◆ ABOUT THIS EXERCISE ◆
Starting at the first line of the entries below, please return exactly each line up to and including the one with "346C375 280 395"; pictures stay out.

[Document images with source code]

--

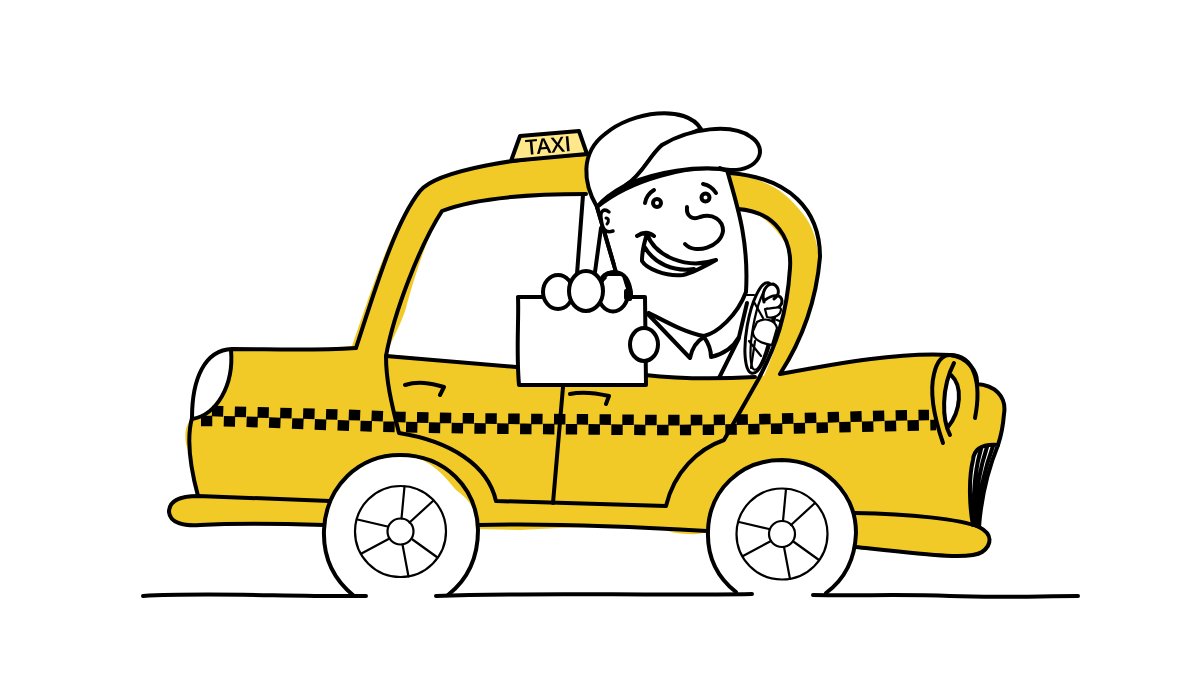
<!DOCTYPE html>
<html lang="en">
<head>
<meta charset="utf-8">
<title>Taxi driver with blank card</title>
<style>
:root { --paper: #fff; --ink: #000; --taxi: #f2ca27; --lamp: #ffe88a; }
html, body { margin: 0; background: var(--paper); overflow: hidden; }
svg { display: block; width: 1200px; height: 686px; }
.line { fill: none; stroke: var(--ink); stroke-width: 4; stroke-linecap: round; stroke-linejoin: round; }
.shape { fill: var(--paper); stroke: var(--ink); stroke-width: 4; stroke-linecap: round; stroke-linejoin: round; }
.thin { stroke-width: 2.2; }
.paint { fill: var(--taxi); }
.blank { fill: var(--paper); }
.checks { fill: none; stroke: var(--ink); stroke-width: 10.6; stroke-dasharray: 11.4; }
.sign { font: 600 21px "Open Sans", "Lato", sans-serif; fill: var(--ink); }
</style>
</head>
<body>
<svg viewBox="0 0 1200 686" role="img" aria-label="Smiling driver leaning out of a yellow taxi and holding a blank card">
  <defs>
    <g id="rim" class="line thin">
      <circle r="45.5"/>
      <circle r="13"/>
      <path d="M1-13 4-45M9-9 33-31M12 8 37 26M2 13 8 45M-11 7-39 22M-13-5-43-12"/>
    </g>
  </defs>

  <g id="body-paint">
    <path class="paint" d="M352 346C375 280 395 215 424 186C450 167 530 157 590 154L730 174C765 178 785 190 803 214C820 235 821 265 816 290C808 325 796 350 781 374C840 362 900 351 948 354C968 357 978 368 977 386C997 385 1006 397 1003 412C1002 425 999 436 997 445C986 478 981 507 980 525C991 535 990 549 979 554C965 562 905 555 855 546L707 531C700 536 680 535 660 529C600 525 560 528 520 530L478 529L325 525C280 524 240 523 200 525C180 526 169 521 169 511C170 502 182 497 197 495C190 470 190 455 186 444C184 430 187 423 192 419C193 385 204 350 232 349C270 349 310 350 352 346Z"/>
    <path class="blank" d="M386 354C397 330 403 320 407 304C418 265 428 236 442 211C475 198 530 194 586 194L738 209C762 211 776 228 787 246C795 290 780 340 764 376C700 380 640 378 516 367Z"/>
    <path class="blank" d="M232 350C233 375 225 392 214 404C207 413 200 416 192 418C192 380 205 350 232 350Z"/>
  </g>

  <g id="checker-band" class="checks">
    <path d="M212 411C270 413 340 414 400 417C480 419 570 419 650 420C760 421 840 416 929 415"/>
    <path d="M201 421C260 421 330 426 400 427C480 429 570 429 650 430C760 430 840 427 936 425"/>
  </g>

  <g id="body-lines" class="line">
    <path d="M356 348C375 290 395 222 420 191C437 170 520 157 588 154"/>
    <path d="M730 173C790 178 820 210 820 257C816 304 800 343 780 374C840 363 900 352 950 355C968 357 978 372 977 384C994 385 1007 396 1004 414C1003 427 1001 436 998 445"/>
    <path d="M356 348C310 351 270 349 232 349C205 350 192 378 192 418C186 440 191 470 198 496"/>
    <path d="M231 350C234 385 217 415 192 419"/>
    <path d="M586 194C530 194 475 198 442 211C420 245 394 312 386 356L516 367M645 375C680 379 720 379 755 377"/>
    <path d="M738 209C777 212 792 240 790 268C787 315 776 346 758 380L724 440C698 449 674 472 666 506L496 501C488 465 450 441 399 433C391 402 386 380 386 356"/>
    <path d="M563 387 553 503M478 525C550 523 640 527 707 531"/>
    <path d="M405 385C418 381 430 383 444 387L440 395M570 394C583 391 596 393 609 396L606 404"/>
    <path d="M330 501 198 496C179 496 169 501 169 512C170 523 184 526 200 525C240 523 290 524 325 525"/>
    <path d="M855 513C910 514 960 519 979 527C993 534 992 545 982 552C970 560 930 555 856 547"/>
  </g>

  <g id="headlamp">
    <path class="blank" d="M951 375C963 386 961 411 948 427C943 408 945 391 951 375Z"/>
    <path class="line" d="M943 443C933 414 930 390 934 374C937 361 943 355 950 355C974 355 982 382 975 418M954 363C941 388 942 420 950 435M951 375C963 386 961 411 948 427"/>
  </g>

  <g id="grille">
    <path class="blank" d="M998 445C983 444 974 448 973 460C968 480 970 510 974 525L979 527C981 500 987 472 998 445Z"/>
    <path class="line" d="M998 445C983 444 974 448 973 460C968 480 970 510 973 525M998 445C987 472 981 500 979 527"/>
    <path class="line" stroke-width="3" d="M993 446C983 474 978 500 977 526M987 447C978 474 975 500 975 525M981 449C974 472 973 500 974 525"/>
  </g>

  <g id="wheels">
    <path class="blank" d="M355 597C333 579 324 556 324 530C326 486 359 455 400 455C428 456 443 474 456 490C470 500 478 512 478 530C478 558 467 582 448 595Z"/>
    <path class="line" d="M354 596C333 579 323 556 324 530C326 486 359 455 400 455C445 455 477 488 478 530C478 558 467 580 448 595"/>
    <use href="#rim" x="400.5" y="531.5"/>
    <path class="blank" d="M736 592C717 577 708 558 708 531C709 490 741 460 782 460C815 462 830 474 843 488C853 500 856 515 856 533C855 560 845 578 826 593Z"/>
    <path class="line" d="M736 592C717 577 707 558 708 531C709 490 741 460 782 460C824 461 856 493 856 533C855 560 845 579 826 593"/>
    <use href="#rim" x="782" y="534"/>
  </g>

  <path id="road" class="line" d="M143 596C210 592 290 597 366 596M436 596C540 592 640 596 752 594M813 595C860 596 900 594 950 596C1000 598 1040 596 1078 596"/>

  <g id="roof-sign">
    <path class="line" style="fill:var(--lamp)" d="M511 161 520 136 579 131 587 154Z"/>
    <text class="sign" x="526" y="155" textLength="46" lengthAdjust="spacingAndGlyphs" transform="rotate(-5 526 155)">TAXI</text>
  </g>

  <g id="driver">
    <path class="line" d="M583 195 577 274M601 228 595 272"/>
    <path class="line" d="M645 311 690 358C692 348 697 341 704 337C709 344 711 351 711 357C724 354 734 346 739 337L747 303M739 338 719 378"/>

    <g id="steering-wheel">
      <g transform="rotate(10 760 328)">
        <ellipse class="shape" style="stroke-width:3" cx="760" cy="328" rx="13" ry="46"/>
        <ellipse class="line thin" cx="762" cy="328" rx="9" ry="42"/>
      </g>
      <path class="shape thin" d="M757 322C765 317 775 320 777 328L772 345C762 344 752 339 753 331Z"/>
      <path class="line thin" d="M754 302 763 318M749 341 761 356M755 341 751 368M746 295H754M777 320 782 322"/>
      <path class="shape" style="stroke-width:3" d="M764 302C761 292 766 284 773 284C780 287 780 295 774 299M765 300C772 295 781 293 782 301C782 307 774 311 767 309"/>
      <path class="shape thin" d="M765 309C773 309 780 305 781 309C781 315 774 319 767 317Z"/>
    </g>

    <path id="face" class="shape" d="M616 272 597 207C630 180 690 163 727 170C737 205 749 240 746 292C737 316 717 333 704 336C685 333 665 321 645 311"/>
    <path class="blank" d="M612 262 616 272 646 312 672 300Z"/>
    <path class="line" d="M597 207 616 272"/>
    <path id="ear" class="shape" style="stroke-width:3.5" d="M609 212C604 208 600 211 601 218C602 227 604 234 613 231"/>
    <path class="line" style="stroke-width:3" d="M606 218C609 218 609 222 607 224"/>

    <g id="features">
      <path class="line" d="M645 203C646 197 649 193 654 190M703 184C708 185 713 188 716 193"/>
      <circle class="line" cx="657" cy="203" r="4"/>
      <circle class="line" cx="705.5" cy="197.500" r="4"/>
      <path class="line" d="M687 207C686 217 693 220 700 217C713 213 723 220 723 231C721 247 695 255 685 244"/>
      <path class="line" d="M637 236C643 232 649 232 654 236M647 234C655 256 686 270 716 260C702 268 692 273 683 275C665 277 646 268 642 261C642 252 644 243 647 234M644 246C654 264 674 272 694 269"/>
    </g>

    <g id="cap">
      <path class="shape" d="M597 207C583 183 580 153 605 134C632 111 686 104 701 129L662 145C648 158 642 176 626 185C615 191 604 198 597 207Z"/>
      <path class="shape" d="M626 185C643 174 649 156 662 145C690 128 732 123 751 137C769 149 759 171 730 170C697 165 655 172 626 185Z"/>
      <path class="line" d="M720 168 730 172"/>
    </g>
  </g>

  <g id="held-card">
    <path class="shape" d="M518 297H645L646 385H519C516 350 519 320 518 297Z"/>
    <ellipse class="shape" cx="558" cy="292" rx="15" ry="17"/>
    <path class="shape" d="M600 286C600 266 628 268 631 294L630 299H618Z"/>
    <ellipse class="shape" cx="613" cy="293" rx="15" ry="18.500"/>
    <path class="blank" d="M606 276H622L626 289H610Z"/>
    <path class="line" d="M600 286C603 274 610 272 615 272C626 273 630 283 631 294M626 291V298"/>
    <ellipse class="shape" cx="586" cy="291" rx="17" ry="20"/>
    <ellipse class="shape" cx="644" cy="344.500" rx="14" ry="16.500"/>
  </g>
</svg>
</body>
</html>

--

◆ ANSWER TO THIS TASK ◆
<!DOCTYPE html>
<html lang="en">
<head>
<meta charset="utf-8">
<title>Taxi driver with blank card</title>
<style>
:root { --paper: #fff; --ink: #000; --taxi: #f2ca27; --lamp: #ffe88a; }
html, body { margin: 0; background: var(--paper); overflow: hidden; }
svg { display: block; width: 1200px; height: 686px; }
.line { fill: none; stroke: var(--ink); stroke-width: 4; stroke-linecap: round; stroke-linejoin: round; }
.shape { fill: var(--paper); stroke: var(--ink); stroke-width: 4; stroke-linecap: round; stroke-linejoin: round; }
.thin { stroke-width: 2.2; }
.paint { fill: var(--taxi); }
.blank { fill: var(--paper); }
.checks { fill: none; stroke: var(--ink); stroke-width: 10.6; stroke-dasharray: 11.4; }
.sign { font: 600 21px "Open Sans", "Lato", sans-serif; fill: var(--ink); }
</style>
</head>
<body>
<svg viewBox="0 0 1200 686" role="img" aria-label="Smiling driver leaning out of a yellow taxi and holding a blank card">
  <defs>
    <g id="rim" class="line thin">
      <circle r="45.5"/>
      <circle r="13"/>
      <path d="M1-13 4-45M9-9 33-31M12 8 37 26M2 13 8 45M-11 7-39 22M-13-5-43-12"/>
    </g>
  </defs>

  <g id="body-paint">
    <path class="paint" d="M352 346C375 280 395 215 424 186C450 167 530 157 590 154L730 174C765 178 785 190 803 214C820 235 821 265 816 290C808 325 796 350 781 374C840 362 900 351 948 354C968 357 978 368 977 386C997 385 1006 397 1003 412C1002 425 999 436 997 445C986 478 981 507 980 525C991 535 990 549 979 554C965 562 905 555 855 546L707 531C700 536 680 535 660 529C600 525 560 528 520 530L478 529L325 525C280 524 240 523 200 525C180 526 169 521 169 511C170 502 182 497 197 495C190 470 190 455 186 444C184 430 187 423 192 419C193 385 204 350 232 349C270 349 310 350 352 346Z"/>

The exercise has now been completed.